His main work for the past thirty years, however, has concentrated on the United States/Mexico border, particularly the narrow stretch of land that encompasses El Paso, Texas and Juarez, Mexico.

After coming back from one of his earliest forays on Alameda Street on El Paso’ south side, in 1980, Berman wrote in his journal, “…I have seen a new world. It is both physical fact and mythical idea. It is a place with a line drawn through it and on each side of that line there are metaphoric mirrors that are reflecting back at each other, perhaps distorting each other, perhaps magnifying each other. It is the US/Mexican border. I will make my stand here.
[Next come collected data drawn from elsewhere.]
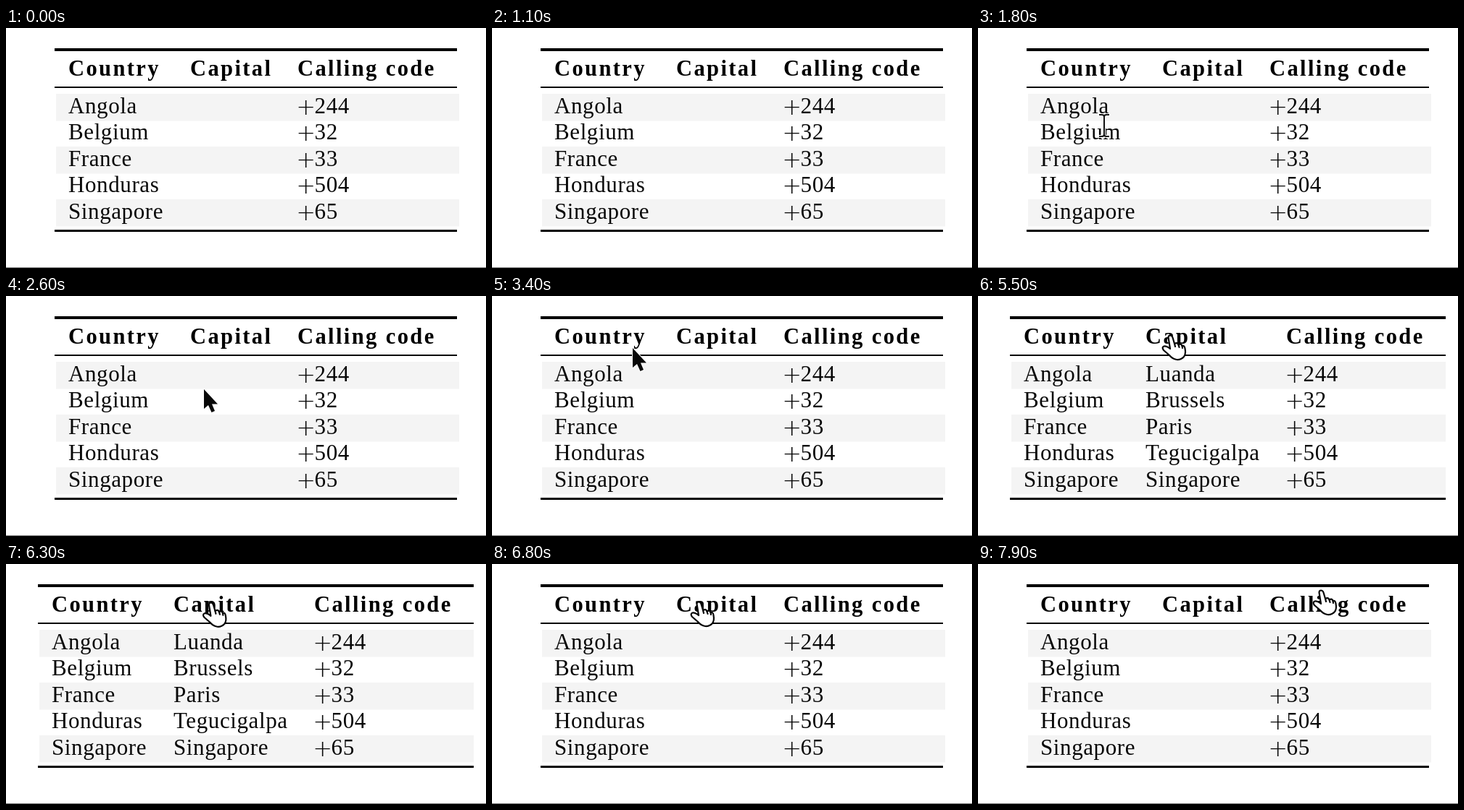
Animation of 662x332 px, one loop 8 s. Source, as an HTML page:

```html
<!DOCTYPE html>
<html lang="en">
<head>
<meta charset="utf-8">
<title>Country table</title>
<style>
  html, body { margin: 0; width: 100%; height: 100%; overflow: hidden; background: #fff; }
  svg { display: block; width: 662px; height: 332px; }
  text { font: 31px "Liberation Serif", serif; letter-spacing: .6px; fill: #080808; white-space: pre; }
  .head { font-weight: bold; font-size: 30.5px; letter-spacing: 2.4px; fill: #000; }
  .plus { font: 200 32px "DejaVu Sans", sans-serif; }
</style>
</head>
<body>
<svg viewBox="0 0 662 332">
  <g id="table"></g>
  <rect y="331" width="662" height="1" fill="#777"/>
  <path id="arrow" d="M0 0V27L6 22L10.500 32L15 30L11 20.500H19Z" fill="#080808" stroke="#fff" stroke-width="2" stroke-linejoin="round" paint-order="stroke"/>
  <g id="ibeam" fill="none" stroke-linecap="square">
    <path id="beam" d="M-6 -15H-3Q0 -15 0 -12Q0 -15 3 -15H6M0 -12V12M-6 15H-3Q0 15 0 12Q0 15 3 15H6"/>
  </g>
  <g id="hand" fill="#fff" stroke="#080808" stroke-width="2.200" stroke-linejoin="round" stroke-linecap="round">
    <path d="M-3.500 2.500Q-3.500 -.5 -1 -.5Q1.500 -.5 2.500 2.500L5 11Q9 8.500 10.500 12.500Q14 10 15.500 14Q19 13 19.500 18Q21 25 18 29Q14 33.500 8 33Q2 32 -2 27L-10 20Q-13 16 -9.500 14.500Q-6 14 -1 18Z"/>
    <path d="M5 11L6 15M10.500 12.500L11.500 16M15.500 14L16 17" fill="none"/>
  </g>
</svg>
<script>
const LOOP = 8000, STEP = 100, SHOW = 4100, HIDE = 6800, ENTER = 1100;
const countries = [
  ["Angola", "Luanda", 244],
  ["Belgium", "Brussels", 32],
  ["France", "Paris", 33],
  ["Honduras", "Tegucigalpa", 504],
  ["Singapore", "Singapore", 65],
];
const layouts = {
  narrow: { left: 67, right: 622, stripe: [69, 625], cols: [86, 254, 402], ends: [212, 365, 591] },
  wide: { left: 44, right: 645, stripe: [46, 645], cols: [63, 231, 425], ends: [189, 342, 614] },
};
// time, x, y of the pointer's hot spot
const path = [
  [ENTER, -20, 112], [1500, 54, 122], [1800, 174, 135], [2200, 258, 132],
  [2600, 273, 129], [2900, 262, 118], [3400, 194, 72], [3900, 182, 55],
  [4600, 182, 55], [5100, 224, 48], [5500, 266, 55], [5900, 276, 56],
  [6500, 286, 53], [6900, 286, 53], [7300, 370, 22], [7600, 432, 11],
  [7900, 474, 37], [8000, 474, 37],
];

const byId = id => document.getElementById(id);
const rect = (x, y, w, h, fill) => `<rect x="${x}" y="${y}" width="${w}" height="${h}" fill="${fill}"/>`;
const label = (x, y, body, cls = "") => `<text x="${x}" y="${y}" class="${cls}">${body}</text>`;

function tableMarkup(name) {
  const { left, right, stripe, cols } = layouts[name];
  let out = "";
  countries.forEach(([country, capital, code], i) => {
    const y = 117.5 + 36.5 * i;
    if (i % 2 === 0) out += rect(stripe[0], 91 + 36.5 * i, stripe[1] - stripe[0], 37.5, "#f4f4f4");
    out += label(cols[0], y, country);
    if (name === "wide") out += label(cols[1], y, capital);
    out += label(cols[2], y, `<tspan class="plus" dx="-1.8" dy="2.4">+</tspan><tspan dx="-2" dy="-2.4">${code}</tspan>`);
  });
  ["Country", "Capital", "Calling code"].forEach((s, i) => out += label(cols[i], 65.5, s, "head"));
  for (const [y, h] of [[28, 4], [81, 2], [279, 3]]) out += rect(left, y, right - left, h, "#000");
  return out;
}

function pointerAt(t) {
  const i = Math.max(1, path.findIndex(key => key[0] >= t));
  const [t0, x0, y0] = path[i - 1], [t1, x1, y1] = path[i];
  const p = Math.max(0, (t - t0) / (t1 - t0));
  const e = p * p * (3 - 2 * p);
  return [x0 + (x1 - x0) * e, y0 + (y1 - y0) * e];
}

function pointerKind(x, y, { cols, ends }) {
  const overHeader = y > 34 && y < 70 && cols.some((c, i) => x >= c && x <= ends[i]);
  if (overHeader) return "hand";
  return y > 91 && y < 275 && x >= cols[0] && x <= 217 ? "ibeam" : "arrow";
}

let shown;
function draw(now) {
  const t = Math.floor(now % LOOP / STEP) * STEP;
  const name = t >= SHOW && t < HIDE ? "wide" : "narrow";
  if (name !== shown) {
    byId("table").innerHTML = tableMarkup(name);
    shown = name;
  }
  const [x, y] = pointerAt(t);
  const kind = t < ENTER ? "" : pointerKind(x, y, layouts[name]);
  for (const id of ["arrow", "ibeam", "hand"]) {
    byId(id).style.display = id === kind ? "" : "none";
    byId(id).setAttribute("transform", `translate(${x} ${y})`);
  }
}

// The text pointer is a dark line over a wider white one.
const beam = byId("beam"), core = beam.cloneNode();
core.removeAttribute("id");
beam.style.cssText = "stroke: #fff; stroke-width: 4px";
core.style.cssText = "stroke: #111; stroke-width: 2px";
beam.after(core);

const start = performance.now();
function tick() {
  draw(performance.now() - start);
  requestAnimationFrame(tick);
}
tick();
</script>
</body>
</html>
```
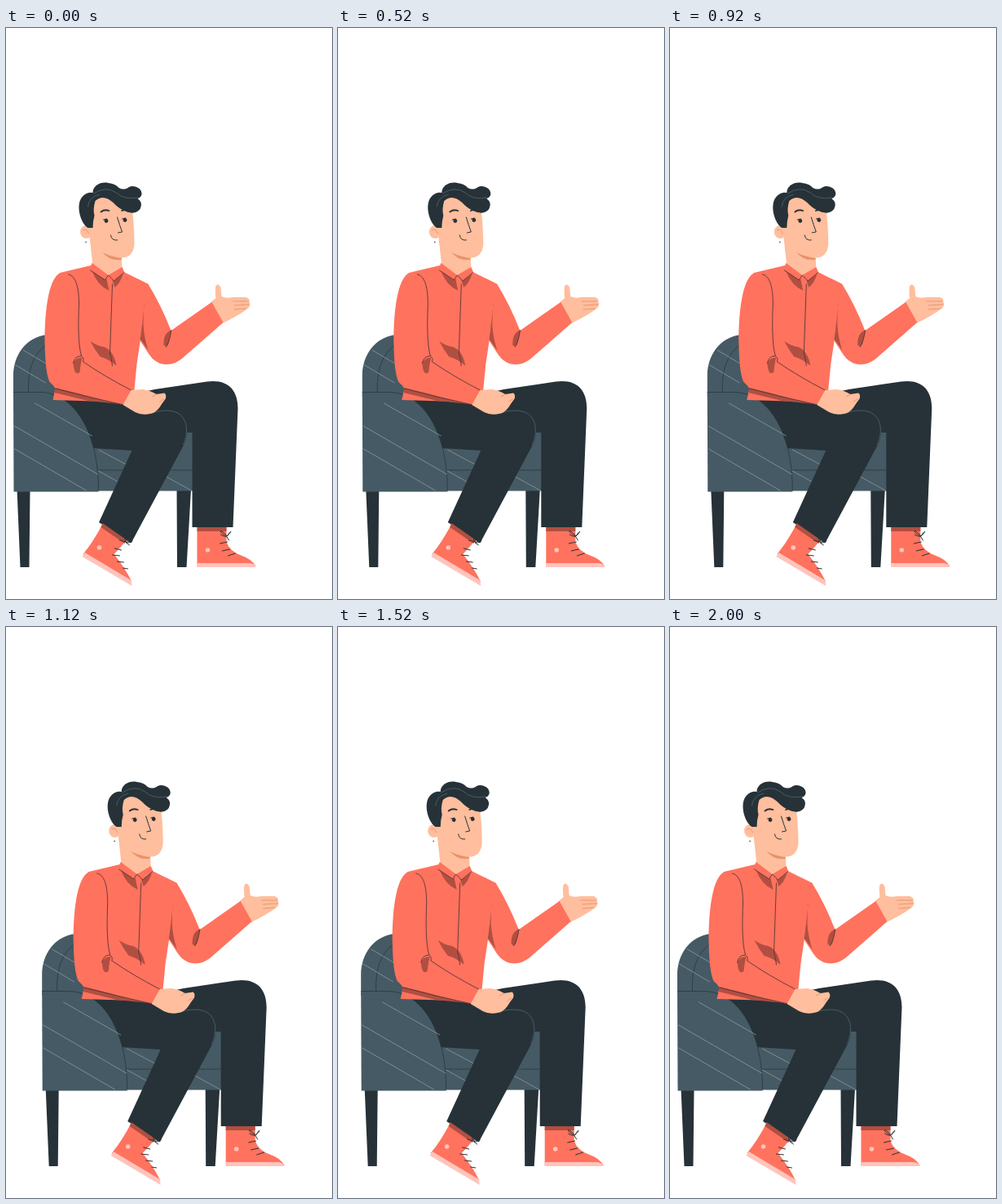
Recreate the animation shown at these times as an HTML page. Size 400x700 px, loop 2.04 s.

```html
<!DOCTYPE html>
<html lang="en">
<head>
<meta charset="utf-8">
<title>Seated man</title>
<style>
  html, body { margin: 0; width: 100%; height: 100%; overflow: hidden; background: #fff; }
  svg { display: block; width: 400px; height: 700px; }
  .coral { fill: #ff725e; }
  .dark { fill: #263238; }
  .chair { fill: #455a64; }
  .skin { fill: #ffbe9d; }
  .shade { fill: #b04f41; }
  .pale { fill: #ffc4bc; }
  .ink, .fold, .brow, .seam, .stripe, .crease { fill: none; stroke-linecap: round; stroke-linejoin: round; }
  .ink { stroke: #263238; stroke-width: 1; }
  .fold { stroke: #5a3635; stroke-width: .9; }
  .brow { stroke: #263238; stroke-width: 1.8; }
  .seam { stroke: #54666f; stroke-width: .8; }
  .stripe { stroke: #8c9aa1; stroke-width: .8; }
  .crease { stroke: #e6936c; stroke-width: .9; }
</style>
</head>
<body>
<svg viewBox="-0.5 0 400 700">
  <g id="scene">
    <!-- chair -->
    <path class="dark" d="M13 566H29L28 661H17ZM209 566H226.500L221 661H209.500Z"/>
    <path class="chair" d="M8.500 452V425C9 402 23 379 50 376L90 455ZM100 495H229V567.500H100Z"/>
    <path class="ink" d="M27 446C26 421 32 401 48 389M113 542H228" opacity=".7"/>
    <path class="stripe" d="M21 395L48 411M11 413L48 435M113 517L158 541M113 543L156 567M196 550L227 567"/>

    <!-- trousers -->
    <path class="dark" d="M150 450L182 443L246 433.500C272 430 284 444 284 466L278 612H228V496H170Z"/>
    <path class="dark" d="M58 450H150L185 468C212 466 225 481 221 501Q220 508 216 514L153 631.500L113.500 606L154 518L105 515Z"/>
    <path class="seam" d="M172 473C190 468 205 467 213 474C223 482 223 498 217 511"/>

    <!-- armrest -->
    <path class="chair" d="M8.500 446H40C80 446 113 490 113 568.500H9Z"/>
    <path class="ink" d="M9 446.500H40C80 446 113 490 113 567" opacity=".7"/>
    <path class="stripe" d="M35 460L105 500M10 488L112 547M10 516L98 567"/>

    <!-- shoes -->
    <path class="coral" d="M118 608L147 628Q140 637 132 645Q145 661 154 679L94 645Q106 631 118 608Z"/>
    <path class="shade" d="M118 607L148 628L145 632L116 612Z"/>
    <path class="pale" d="M96 643L153 677L154 684L93 648Z"/>
    <path class="coral" d="M234 612H270V630Q274 642 289 647Q301 651 306 660H234Z"/>
    <path class="shade" d="M234 612H270V617H234Z"/>
    <path class="pale" d="M234 656H299Q305 657 306 661H234Z"/>
    <circle class="pale" cx="247" cy="640" r="2.800"/>
    <circle class="pale" cx="114" cy="637" r="2.800"/>
    <path class="ink" d="M262 632L271 630M265 641L274 639M272 647L281 644M263 621Q268 624 270 623C258 616 262 613 271 623C276 613 278 618 270 623L273 628M133 638L141 640M130 646L139 647M136 654L144 655M143 662L149 663M139 628L146 630C143 620 149 624 147 631C156 625 158 631 147 631L151 634"/>

    <!-- raised hand and arm -->
    <path class="skin" d="M251 336L257 331C256 325 256 319 257 316Q260 312 263 318L264 329Q269 332 278 330L294 330Q299 332 298 335Q300 341 296 344Q284 353 265 362Z"/>
    <path class="crease" d="M278 335L297 335M280 340L298 339M280 345L294 344"/>
    <path class="coral" d="M160 307L174 314Q190 340 202 371L252 336L266 361L218 403C203 417 185 415 175 400L160 377Z"/>
    <path class="shade" d="M168.500 338Q165 360 164 381L174 395Q169 380 168 364ZM203 370Q192 374 193 389Q197 392 199 387Z"/>
    <path class="fold" d="M169 337Q166 354 164.500 382M202 371Q201 382 196 391"/>

    <!-- shirt -->
    <path class="coral" d="M104 291L66 300C51 308 47 349 47 384C47.500 410 49 425 53 434Q58 438 60 442L57 456L157 459V443L160 412L164.500 382L170 333L174 314L144 299Z"/>
    <path class="shade" d="M60 441L140 461L100 457L59 447ZM103 384Q112 390 120 391Q132 396 135 414Q126 406 115 403Q108 394 103 384ZM105 298L123 308L126 322Q112 316 105 298ZM130 309L144 299Q140 313 133 318Z"/>
    <path class="coral" d="M55 420L92 406L153 444L144 462Q94 452 55 435Z"/>
    <path class="shade" d="M82 411Q85 404 93 404Q91 411 90 422Q85 426 83 418Z"/>
    <path class="fold" d="M76 302C87 304 89 323 89 339C88 364 88 388 92 402Q84 402 82 411M92 402Q96 405 94 409Q120 427 153 444M60 442Q102 453 144 462M130 314L127 399Q129 404 130 414"/>

    <!-- resting hand -->
    <path class="skin" d="M143 462L153 444L167 443Q176 444 184 449L194 447.500Q197 450 195 455Q191 460 188 465Q183 472 176 473Q166 475 158 471Z"/>
    <path class="crease" d="M184 449L179 452M193 455L188 458"/>

    <!-- neck and collar -->
    <path class="skin" d="M102 255L106 292L124 304L142 295L141 268Z"/>
    <path fill="#e6936c" d="M117 274Q127 281 141 280V284Q126 286 117 274Z"/>
    <path class="coral" d="M105 288L102 296L121 309L125 303ZM142 293L125 303L132 310L145 300Z"/>
    <path class="fold" d="M103 297L121 309L125 303L132 310L144 300"/>

    <!-- head -->
    <ellipse class="skin" cx="98" cy="250" rx="7.500" ry="8"/>
    <path class="crease" d="M94 248Q99 245 101 252"/>
    <path class="skin" d="M102 235L108 209L125 204L154 219Q157 242 157 265C156 279 147 284 135 281Q114 277 103 262Z"/>
    <path class="dark" d="M100 245C91 239 86 220 91 210C95 203 101 201 106 202C106 193 116 188 125 190Q134 191 138 196Q144 199 149 196C155 191 167 196 166 204Q165 208 161 209Q168 214 164 222Q158 229 149 225.500Q139 223 131 214Q119 203 109 212Q106 222 108 230Q106 237 106 245Z"/>
    <path class="seam" d="M107 203Q122 193 135 202Q144 211 161 208M100 219Q101 207 114 204"/>
    <circle class="dark" cx="122.500" cy="236.500" r="2.400"/>
    <circle class="dark" cx="145.500" cy="235.500" r="2.400"/>
    <circle class="dark" cx="97.500" cy="262.500" r=".8"/>
    <path class="brow" d="M116 225.500Q120 222 126 224M141.500 224Q146 222 149.500 225"/>
    <path class="ink" d="M119 235L123 234M142 234L146 233M136 232Q139 242 142 250L137 251M128 254Q129 261 136 260"/>
  </g>
</svg>
<script>
  const scene = document.getElementById("scene");
  const STEP = 40, STEPS = 51, HALF = 25, REACH = 40;
  const start = performance.now();

  // Slide right and back at constant speed in 40 ms steps.
  function draw(now) {
    const step = Math.floor(Math.max(0, now - start) / STEP) % STEPS;
    const x = REACH * (1 - Math.abs(step - HALF) / HALF);
    scene.setAttribute("transform", `translate(${x} 0)`);
    requestAnimationFrame(draw);
  }
  draw(start);
</script>
</body>
</html>
```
I will try to ‘give face,’ to this place so others can know it, perhaps, even, so those who live in it will know it more deeply.”

The aggregate result of that effort resides in two main bodies of work:  The Border Project: 1985-2007, and Juárez: Cartel War Years (2007-2012) .

 Berman lives and works deep in the borderlands of El Paso and Juárez, three blocks from the international bridge that connects Juarez and El Paso, surrounded by and isolated in the the vast lands of West Texas and northern Chihuahua. He refers to this as his “Beat in the City State of No Man’s Land.”

He continues to cover his “beat” for major publications throughout the world.

Additionally, Berman has worked as a Corporate/Industrial/Advertising photographer throughout his career, specializing in Corporate, Healthcare, and Industrial reportage for annual reports, publications and identity campaigns.

When asked if he sees a disparity between his corporate and photojournalistic pursuits, he replies, “It’s all story-telling. Some have more personal meaning, to me, than others. They’re all interesting.”

Lastly and with great pleasure, since 2008, Berman has added “teacher” to his name. He is now a tenured Associate Professor of photojournalism at New Mexico State University (NMSU), 40 miles north of the El Paso/ Juárez  ports of entry, in Las Cruces, NM. His teaching concentration is on Documentary Photojournalism and multimedia reporting.

In his documentary classes he states, “I want you to use documentary photography as an instrument of education -not self expression- so that you can matter in this world.”

He tries to adhere to what he teaches.

Essay by Nathan Zarate






Publications and Clients:

The New York Times – Getty – Time – Newsweek – USA Today – The Christian Science Monitor  – Fortune – Business Week – Sports Illustrated – Texas Monthly – Vanity Fair – Dwell – The Wine Spectator – Bloomberg – The Texas Humanist – Golf Journal- American Journalism Review – Jungle Law – The Chicago Tribune- Boston Globe – Dallas Observer- Dallas Morning News – Houston Chronicle- Corriere della Sera – Harcourt Brace- Houghton Mifflin – Knopf – Mac Milan Publishing – Random House – Scholastic – The Texas Observer – –  Scholastic Magazine – Smithsonian Institution – Chronicle of Higher Education – Sierra Club Magazine – Texas Tribune – The Monitor on Psychology (APA) – AT&T – Tenet Healthcare Corporation – SW Advertising – Honeywell – Siemens -International Youth Foundation